Working data below:
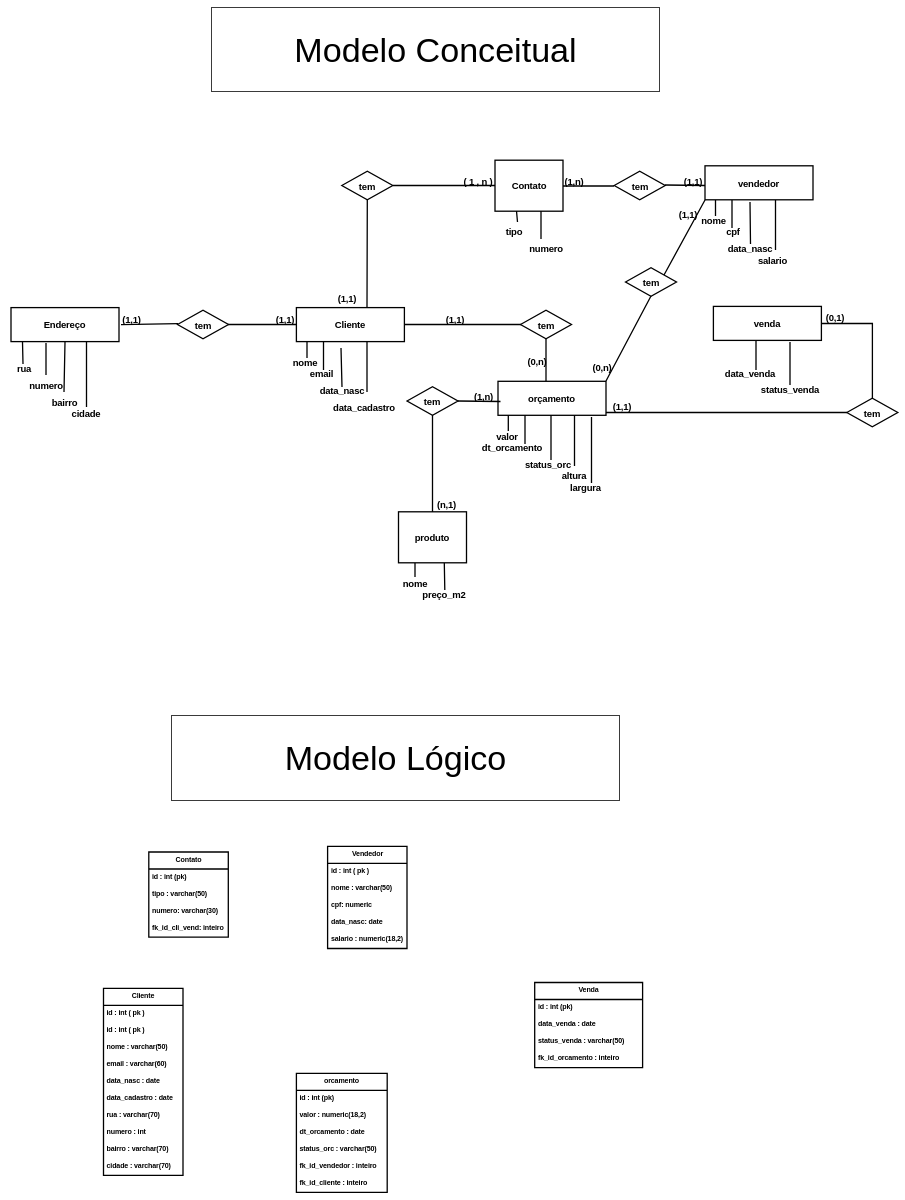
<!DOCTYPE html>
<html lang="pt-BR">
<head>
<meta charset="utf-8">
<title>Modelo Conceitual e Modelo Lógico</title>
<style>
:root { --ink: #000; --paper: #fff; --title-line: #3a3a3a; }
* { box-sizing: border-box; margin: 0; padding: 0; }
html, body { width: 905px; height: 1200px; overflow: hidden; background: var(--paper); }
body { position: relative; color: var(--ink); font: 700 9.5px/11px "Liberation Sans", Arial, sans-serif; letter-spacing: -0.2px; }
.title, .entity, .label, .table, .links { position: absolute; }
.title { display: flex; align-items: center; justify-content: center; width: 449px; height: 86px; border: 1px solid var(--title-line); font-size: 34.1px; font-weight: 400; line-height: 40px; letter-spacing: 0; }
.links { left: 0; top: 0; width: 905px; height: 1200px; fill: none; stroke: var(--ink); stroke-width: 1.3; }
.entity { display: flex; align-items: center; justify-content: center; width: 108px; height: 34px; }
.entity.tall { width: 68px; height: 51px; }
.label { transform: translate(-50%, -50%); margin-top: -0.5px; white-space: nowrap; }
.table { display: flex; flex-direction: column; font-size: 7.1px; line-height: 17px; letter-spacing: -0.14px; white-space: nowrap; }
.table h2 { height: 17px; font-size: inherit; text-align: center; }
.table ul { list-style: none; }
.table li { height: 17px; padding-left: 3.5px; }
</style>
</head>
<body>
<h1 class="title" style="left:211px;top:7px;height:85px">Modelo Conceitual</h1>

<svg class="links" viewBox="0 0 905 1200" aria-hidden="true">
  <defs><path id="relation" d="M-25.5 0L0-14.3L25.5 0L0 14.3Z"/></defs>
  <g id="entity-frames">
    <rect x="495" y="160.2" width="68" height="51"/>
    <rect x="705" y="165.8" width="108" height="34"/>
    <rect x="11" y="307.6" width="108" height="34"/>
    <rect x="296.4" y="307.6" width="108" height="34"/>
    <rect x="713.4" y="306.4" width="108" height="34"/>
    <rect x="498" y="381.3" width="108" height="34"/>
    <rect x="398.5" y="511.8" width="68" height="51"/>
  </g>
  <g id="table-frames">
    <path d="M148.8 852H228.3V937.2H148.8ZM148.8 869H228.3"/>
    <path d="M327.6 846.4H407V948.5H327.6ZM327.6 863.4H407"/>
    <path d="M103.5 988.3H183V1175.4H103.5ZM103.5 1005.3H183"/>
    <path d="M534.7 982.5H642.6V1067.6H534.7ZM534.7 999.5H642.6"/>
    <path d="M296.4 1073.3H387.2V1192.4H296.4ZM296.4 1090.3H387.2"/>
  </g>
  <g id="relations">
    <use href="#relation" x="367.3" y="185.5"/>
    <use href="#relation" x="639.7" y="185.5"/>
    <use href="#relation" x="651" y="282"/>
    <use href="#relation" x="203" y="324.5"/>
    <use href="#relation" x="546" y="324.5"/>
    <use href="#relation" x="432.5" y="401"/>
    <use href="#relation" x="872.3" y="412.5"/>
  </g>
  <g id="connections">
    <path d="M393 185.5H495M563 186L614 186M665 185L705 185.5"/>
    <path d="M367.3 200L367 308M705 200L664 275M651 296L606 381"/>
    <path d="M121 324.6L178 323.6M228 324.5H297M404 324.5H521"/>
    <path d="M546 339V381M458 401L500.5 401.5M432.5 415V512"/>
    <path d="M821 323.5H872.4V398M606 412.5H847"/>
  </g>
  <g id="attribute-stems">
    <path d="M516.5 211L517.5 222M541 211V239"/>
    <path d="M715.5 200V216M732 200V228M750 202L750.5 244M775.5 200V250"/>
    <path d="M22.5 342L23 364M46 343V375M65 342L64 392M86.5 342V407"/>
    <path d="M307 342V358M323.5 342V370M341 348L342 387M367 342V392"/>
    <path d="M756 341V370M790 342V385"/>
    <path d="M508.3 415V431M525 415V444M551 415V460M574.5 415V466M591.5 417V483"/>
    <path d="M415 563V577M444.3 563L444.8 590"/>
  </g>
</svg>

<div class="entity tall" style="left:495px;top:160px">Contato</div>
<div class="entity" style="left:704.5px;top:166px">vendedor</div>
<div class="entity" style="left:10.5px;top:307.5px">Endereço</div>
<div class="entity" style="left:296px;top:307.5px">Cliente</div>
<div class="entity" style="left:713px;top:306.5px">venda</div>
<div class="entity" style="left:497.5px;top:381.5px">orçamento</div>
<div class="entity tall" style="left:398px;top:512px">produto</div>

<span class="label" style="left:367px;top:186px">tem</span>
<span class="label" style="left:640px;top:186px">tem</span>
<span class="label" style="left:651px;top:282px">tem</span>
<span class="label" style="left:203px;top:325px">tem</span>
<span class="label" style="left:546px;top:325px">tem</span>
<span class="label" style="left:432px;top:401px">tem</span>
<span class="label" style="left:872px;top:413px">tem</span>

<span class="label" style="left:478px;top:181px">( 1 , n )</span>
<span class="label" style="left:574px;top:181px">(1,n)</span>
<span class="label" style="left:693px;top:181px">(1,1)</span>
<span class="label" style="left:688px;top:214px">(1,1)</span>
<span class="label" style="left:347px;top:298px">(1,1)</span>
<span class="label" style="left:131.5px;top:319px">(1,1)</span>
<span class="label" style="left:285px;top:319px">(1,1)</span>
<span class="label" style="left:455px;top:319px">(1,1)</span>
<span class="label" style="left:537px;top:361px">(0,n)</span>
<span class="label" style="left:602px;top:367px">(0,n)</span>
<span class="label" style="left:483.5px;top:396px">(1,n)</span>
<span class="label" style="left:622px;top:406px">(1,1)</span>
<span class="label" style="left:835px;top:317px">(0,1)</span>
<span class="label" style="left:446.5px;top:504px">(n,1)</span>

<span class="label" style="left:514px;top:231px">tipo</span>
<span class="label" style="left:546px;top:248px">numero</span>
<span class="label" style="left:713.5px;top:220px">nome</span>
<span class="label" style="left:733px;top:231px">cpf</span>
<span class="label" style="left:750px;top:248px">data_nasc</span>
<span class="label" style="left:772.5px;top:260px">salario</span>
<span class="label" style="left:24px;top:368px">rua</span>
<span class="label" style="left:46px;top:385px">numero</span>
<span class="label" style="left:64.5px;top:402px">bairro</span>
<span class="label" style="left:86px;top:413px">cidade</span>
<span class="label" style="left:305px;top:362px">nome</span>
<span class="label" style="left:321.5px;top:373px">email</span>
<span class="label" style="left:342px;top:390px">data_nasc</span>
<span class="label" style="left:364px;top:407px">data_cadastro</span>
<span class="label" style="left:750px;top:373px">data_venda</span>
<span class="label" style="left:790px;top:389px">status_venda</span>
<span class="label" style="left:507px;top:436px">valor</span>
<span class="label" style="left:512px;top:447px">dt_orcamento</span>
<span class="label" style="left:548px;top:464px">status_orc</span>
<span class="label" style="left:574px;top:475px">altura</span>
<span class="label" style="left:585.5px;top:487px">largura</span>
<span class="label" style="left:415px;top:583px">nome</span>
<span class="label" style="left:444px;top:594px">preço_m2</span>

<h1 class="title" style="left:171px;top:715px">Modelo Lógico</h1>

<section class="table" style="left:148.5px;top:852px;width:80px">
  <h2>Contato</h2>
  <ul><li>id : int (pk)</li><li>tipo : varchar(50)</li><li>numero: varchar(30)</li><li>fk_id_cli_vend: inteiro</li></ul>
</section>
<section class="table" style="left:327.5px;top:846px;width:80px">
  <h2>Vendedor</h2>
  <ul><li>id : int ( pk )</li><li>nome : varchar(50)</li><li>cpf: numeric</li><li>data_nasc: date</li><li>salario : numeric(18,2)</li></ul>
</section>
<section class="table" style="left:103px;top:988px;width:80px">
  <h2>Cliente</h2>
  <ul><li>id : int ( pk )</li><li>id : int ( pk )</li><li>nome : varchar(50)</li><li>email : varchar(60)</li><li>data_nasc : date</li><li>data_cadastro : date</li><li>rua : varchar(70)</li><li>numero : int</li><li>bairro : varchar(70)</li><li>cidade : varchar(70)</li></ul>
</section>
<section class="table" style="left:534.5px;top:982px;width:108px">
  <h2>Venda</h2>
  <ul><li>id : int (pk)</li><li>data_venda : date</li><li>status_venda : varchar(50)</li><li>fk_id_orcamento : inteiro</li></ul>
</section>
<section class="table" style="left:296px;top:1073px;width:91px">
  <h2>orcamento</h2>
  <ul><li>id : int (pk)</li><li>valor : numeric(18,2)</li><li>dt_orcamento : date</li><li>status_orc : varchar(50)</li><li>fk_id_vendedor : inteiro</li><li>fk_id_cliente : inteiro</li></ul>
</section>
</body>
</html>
End of Working data.
What you should do: Please print the lines from the one containing "<h2>Venda</h2>" through the last line of the material, exactly, and leave out all other lines.

Exercise answer:
  <h2>Venda</h2>
  <ul><li>id : int (pk)</li><li>data_venda : date</li><li>status_venda : varchar(50)</li><li>fk_id_orcamento : inteiro</li></ul>
</section>
<section class="table" style="left:296px;top:1073px;width:91px">
  <h2>orcamento</h2>
  <ul><li>id : int (pk)</li><li>valor : numeric(18,2)</li><li>dt_orcamento : date</li><li>status_orc : varchar(50)</li><li>fk_id_vendedor : inteiro</li><li>fk_id_cliente : inteiro</li></ul>
</section>
</body>
</html>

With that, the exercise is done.